Work to complete: Give an exact copy of every entry.

Given information:
::::::::
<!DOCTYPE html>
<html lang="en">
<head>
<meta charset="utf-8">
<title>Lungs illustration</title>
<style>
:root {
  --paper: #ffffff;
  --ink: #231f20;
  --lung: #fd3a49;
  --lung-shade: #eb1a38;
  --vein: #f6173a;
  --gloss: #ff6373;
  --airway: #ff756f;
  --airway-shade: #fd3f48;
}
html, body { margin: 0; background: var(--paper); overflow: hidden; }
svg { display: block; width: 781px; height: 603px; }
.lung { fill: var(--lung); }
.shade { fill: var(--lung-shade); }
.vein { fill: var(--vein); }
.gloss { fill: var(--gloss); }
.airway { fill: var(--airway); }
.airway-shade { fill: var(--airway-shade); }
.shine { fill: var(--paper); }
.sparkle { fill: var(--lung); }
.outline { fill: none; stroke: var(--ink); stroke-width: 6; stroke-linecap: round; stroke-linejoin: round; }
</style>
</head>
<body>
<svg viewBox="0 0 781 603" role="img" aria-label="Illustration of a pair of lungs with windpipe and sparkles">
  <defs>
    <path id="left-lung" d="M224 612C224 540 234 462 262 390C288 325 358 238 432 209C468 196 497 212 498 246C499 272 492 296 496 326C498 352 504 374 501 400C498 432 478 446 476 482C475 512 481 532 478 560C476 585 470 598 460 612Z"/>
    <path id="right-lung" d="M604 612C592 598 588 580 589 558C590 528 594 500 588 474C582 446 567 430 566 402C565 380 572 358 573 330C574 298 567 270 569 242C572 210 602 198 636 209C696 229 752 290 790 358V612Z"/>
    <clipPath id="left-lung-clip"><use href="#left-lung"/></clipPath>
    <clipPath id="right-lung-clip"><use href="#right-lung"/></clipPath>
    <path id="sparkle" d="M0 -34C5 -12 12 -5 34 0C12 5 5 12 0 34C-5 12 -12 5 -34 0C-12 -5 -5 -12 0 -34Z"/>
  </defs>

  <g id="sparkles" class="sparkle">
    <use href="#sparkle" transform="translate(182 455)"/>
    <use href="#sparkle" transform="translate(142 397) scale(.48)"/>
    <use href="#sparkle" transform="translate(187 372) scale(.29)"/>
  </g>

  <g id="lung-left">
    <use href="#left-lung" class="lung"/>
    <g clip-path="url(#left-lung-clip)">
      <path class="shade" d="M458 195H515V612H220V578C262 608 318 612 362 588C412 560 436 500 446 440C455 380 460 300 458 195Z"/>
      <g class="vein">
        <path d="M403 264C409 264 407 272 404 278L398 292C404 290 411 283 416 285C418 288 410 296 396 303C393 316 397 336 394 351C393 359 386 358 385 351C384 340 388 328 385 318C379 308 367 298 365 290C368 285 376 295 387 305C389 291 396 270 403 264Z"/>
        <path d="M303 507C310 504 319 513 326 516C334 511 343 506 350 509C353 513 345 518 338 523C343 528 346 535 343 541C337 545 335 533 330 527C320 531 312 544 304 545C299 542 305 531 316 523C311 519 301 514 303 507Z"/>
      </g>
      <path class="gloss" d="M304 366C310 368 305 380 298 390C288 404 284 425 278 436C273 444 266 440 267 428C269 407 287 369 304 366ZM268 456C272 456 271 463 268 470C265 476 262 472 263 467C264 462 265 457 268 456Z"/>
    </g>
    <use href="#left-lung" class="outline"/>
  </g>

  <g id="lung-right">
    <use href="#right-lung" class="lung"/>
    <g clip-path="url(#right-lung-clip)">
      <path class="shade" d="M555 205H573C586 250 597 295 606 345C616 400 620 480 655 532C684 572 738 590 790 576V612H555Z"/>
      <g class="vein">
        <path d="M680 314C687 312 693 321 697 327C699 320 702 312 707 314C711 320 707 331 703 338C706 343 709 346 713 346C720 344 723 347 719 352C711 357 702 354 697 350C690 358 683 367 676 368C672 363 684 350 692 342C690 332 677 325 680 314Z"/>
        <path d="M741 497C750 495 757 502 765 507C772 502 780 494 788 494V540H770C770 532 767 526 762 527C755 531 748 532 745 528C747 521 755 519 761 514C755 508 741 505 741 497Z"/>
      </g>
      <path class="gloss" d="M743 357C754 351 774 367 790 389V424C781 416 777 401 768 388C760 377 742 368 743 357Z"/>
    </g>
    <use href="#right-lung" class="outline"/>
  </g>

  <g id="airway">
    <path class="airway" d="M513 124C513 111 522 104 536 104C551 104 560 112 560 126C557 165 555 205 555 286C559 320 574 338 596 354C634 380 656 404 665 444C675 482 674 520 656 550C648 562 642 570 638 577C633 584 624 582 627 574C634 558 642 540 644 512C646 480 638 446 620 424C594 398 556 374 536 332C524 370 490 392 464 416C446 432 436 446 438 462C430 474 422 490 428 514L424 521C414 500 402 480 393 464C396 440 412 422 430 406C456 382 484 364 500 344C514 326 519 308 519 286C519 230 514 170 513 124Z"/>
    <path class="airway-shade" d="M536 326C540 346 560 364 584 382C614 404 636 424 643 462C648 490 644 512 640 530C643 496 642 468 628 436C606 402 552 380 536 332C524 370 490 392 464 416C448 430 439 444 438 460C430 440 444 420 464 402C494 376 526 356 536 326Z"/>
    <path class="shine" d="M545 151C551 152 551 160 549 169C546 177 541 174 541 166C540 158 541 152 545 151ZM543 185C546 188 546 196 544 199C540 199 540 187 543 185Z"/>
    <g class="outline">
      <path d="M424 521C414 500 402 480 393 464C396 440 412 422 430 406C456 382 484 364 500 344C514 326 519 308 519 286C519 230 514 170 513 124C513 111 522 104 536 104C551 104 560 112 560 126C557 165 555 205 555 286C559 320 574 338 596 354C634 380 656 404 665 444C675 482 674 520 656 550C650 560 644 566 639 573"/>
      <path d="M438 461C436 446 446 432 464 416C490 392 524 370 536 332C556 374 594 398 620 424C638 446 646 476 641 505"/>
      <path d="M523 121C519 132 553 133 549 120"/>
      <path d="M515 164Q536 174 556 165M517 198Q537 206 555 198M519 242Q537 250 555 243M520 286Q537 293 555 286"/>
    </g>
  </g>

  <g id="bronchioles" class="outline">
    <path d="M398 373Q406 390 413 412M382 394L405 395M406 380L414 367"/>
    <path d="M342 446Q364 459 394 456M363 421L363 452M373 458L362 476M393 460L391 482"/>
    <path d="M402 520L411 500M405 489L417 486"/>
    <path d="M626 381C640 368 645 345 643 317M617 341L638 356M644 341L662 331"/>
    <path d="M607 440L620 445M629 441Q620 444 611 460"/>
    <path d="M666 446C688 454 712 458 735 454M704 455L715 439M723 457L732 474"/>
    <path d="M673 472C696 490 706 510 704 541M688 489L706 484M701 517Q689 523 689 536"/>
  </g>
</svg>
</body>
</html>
::::::::
Answer for this exercise:
<!DOCTYPE html>
<html lang="en">
<head>
<meta charset="utf-8">
<title>Lungs illustration</title>
<style>
:root {
  --paper: #ffffff;
  --ink: #231f20;
  --lung: #fd3a49;
  --lung-shade: #eb1a38;
  --vein: #f6173a;
  --gloss: #ff6373;
  --airway: #ff756f;
  --airway-shade: #fd3f48;
}
html, body { margin: 0; background: var(--paper); overflow: hidden; }
svg { display: block; width: 781px; height: 603px; }
.lung { fill: var(--lung); }
.shade { fill: var(--lung-shade); }
.vein { fill: var(--vein); }
.gloss { fill: var(--gloss); }
.airway { fill: var(--airway); }
.airway-shade { fill: var(--airway-shade); }
.shine { fill: var(--paper); }
.sparkle { fill: var(--lung); }
.outline { fill: none; stroke: var(--ink); stroke-width: 6; stroke-linecap: round; stroke-linejoin: round; }
</style>
</head>
<body>
<svg viewBox="0 0 781 603" role="img" aria-label="Illustration of a pair of lungs with windpipe and sparkles">
  <defs>
    <path id="left-lung" d="M224 612C224 540 234 462 262 390C288 325 358 238 432 209C468 196 497 212 498 246C499 272 492 296 496 326C498 352 504 374 501 400C498 432 478 446 476 482C475 512 481 532 478 560C476 585 470 598 460 612Z"/>
    <path id="right-lung" d="M604 612C592 598 588 580 589 558C590 528 594 500 588 474C582 446 567 430 566 402C565 380 572 358 573 330C574 298 567 270 569 242C572 210 602 198 636 209C696 229 752 290 790 358V612Z"/>
    <clipPath id="left-lung-clip"><use href="#left-lung"/></clipPath>
    <clipPath id="right-lung-clip"><use href="#right-lung"/></clipPath>
    <path id="sparkle" d="M0 -34C5 -12 12 -5 34 0C12 5 5 12 0 34C-5 12 -12 5 -34 0C-12 -5 -5 -12 0 -34Z"/>
  </defs>

  <g id="sparkles" class="sparkle">
    <use href="#sparkle" transform="translate(182 455)"/>
    <use href="#sparkle" transform="translate(142 397) scale(.48)"/>
    <use href="#sparkle" transform="translate(187 372) scale(.29)"/>
  </g>

  <g id="lung-left">
    <use href="#left-lung" class="lung"/>
    <g clip-path="url(#left-lung-clip)">
      <path class="shade" d="M458 195H515V612H220V578C262 608 318 612 362 588C412 560 436 500 446 440C455 380 460 300 458 195Z"/>
      <g class="vein">
        <path d="M403 264C409 264 407 272 404 278L398 292C404 290 411 283 416 285C418 288 410 296 396 303C393 316 397 336 394 351C393 359 386 358 385 351C384 340 388 328 385 318C379 308 367 298 365 290C368 285 376 295 387 305C389 291 396 270 403 264Z"/>
        <path d="M303 507C310 504 319 513 326 516C334 511 343 506 350 509C353 513 345 518 338 523C343 528 346 535 343 541C337 545 335 533 330 527C320 531 312 544 304 545C299 542 305 531 316 523C311 519 301 514 303 507Z"/>
      </g>
      <path class="gloss" d="M304 366C310 368 305 380 298 390C288 404 284 425 278 436C273 444 266 440 267 428C269 407 287 369 304 366ZM268 456C272 456 271 463 268 470C265 476 262 472 263 467C264 462 265 457 268 456Z"/>
    </g>
    <use href="#left-lung" class="outline"/>
  </g>

  <g id="lung-right">
    <use href="#right-lung" class="lung"/>
    <g clip-path="url(#right-lung-clip)">
      <path class="shade" d="M555 205H573C586 250 597 295 606 345C616 400 620 480 655 532C684 572 738 590 790 576V612H555Z"/>
      <g class="vein">
        <path d="M680 314C687 312 693 321 697 327C699 320 702 312 707 314C711 320 707 331 703 338C706 343 709 346 713 346C720 344 723 347 719 352C711 357 702 354 697 350C690 358 683 367 676 368C672 363 684 350 692 342C690 332 677 325 680 314Z"/>
        <path d="M741 497C750 495 757 502 765 507C772 502 780 494 788 494V540H770C770 532 767 526 762 527C755 531 748 532 745 528C747 521 755 519 761 514C755 508 741 505 741 497Z"/>
      </g>
      <path class="gloss" d="M743 357C754 351 774 367 790 389V424C781 416 777 401 768 388C760 377 742 368 743 357Z"/>
    </g>
    <use href="#right-lung" class="outline"/>
  </g>

  <g id="airway">
    <path class="airway" d="M513 124C513 111 522 104 536 104C551 104 560 112 560 126C557 165 555 205 555 286C559 320 574 338 596 354C634 380 656 404 665 444C675 482 674 520 656 550C648 562 642 570 638 577C633 584 624 582 627 574C634 558 642 540 644 512C646 480 638 446 620 424C594 398 556 374 536 332C524 370 490 392 464 416C446 432 436 446 438 462C430 474 422 490 428 514L424 521C414 500 402 480 393 464C396 440 412 422 430 406C456 382 484 364 500 344C514 326 519 308 519 286C519 230 514 170 513 124Z"/>
    <path class="airway-shade" d="M536 326C540 346 560 364 584 382C614 404 636 424 643 462C648 490 644 512 640 530C643 496 642 468 628 436C606 402 552 380 536 332C524 370 490 392 464 416C448 430 439 444 438 460C430 440 444 420 464 402C494 376 526 356 536 326Z"/>
    <path class="shine" d="M545 151C551 152 551 160 549 169C546 177 541 174 541 166C540 158 541 152 545 151ZM543 185C546 188 546 196 544 199C540 199 540 187 543 185Z"/>
    <g class="outline">
      <path d="M424 521C414 500 402 480 393 464C396 440 412 422 430 406C456 382 484 364 500 344C514 326 519 308 519 286C519 230 514 170 513 124C513 111 522 104 536 104C551 104 560 112 560 126C557 165 555 205 555 286C559 320 574 338 596 354C634 380 656 404 665 444C675 482 674 520 656 550C650 560 644 566 639 573"/>
      <path d="M438 461C436 446 446 432 464 416C490 392 524 370 536 332C556 374 594 398 620 424C638 446 646 476 641 505"/>
      <path d="M523 121C519 132 553 133 549 120"/>
      <path d="M515 164Q536 174 556 165M517 198Q537 206 555 198M519 242Q537 250 555 243M520 286Q537 293 555 286"/>
    </g>
  </g>

  <g id="bronchioles" class="outline">
    <path d="M398 373Q406 390 413 412M382 394L405 395M406 380L414 367"/>
    <path d="M342 446Q364 459 394 456M363 421L363 452M373 458L362 476M393 460L391 482"/>
    <path d="M402 520L411 500M405 489L417 486"/>
    <path d="M626 381C640 368 645 345 643 317M617 341L638 356M644 341L662 331"/>
    <path d="M607 440L620 445M629 441Q620 444 611 460"/>
    <path d="M666 446C688 454 712 458 735 454M704 455L715 439M723 457L732 474"/>
    <path d="M673 472C696 490 706 510 704 541M688 489L706 484M701 517Q689 523 689 536"/>
  </g>
</svg>
</body>
</html>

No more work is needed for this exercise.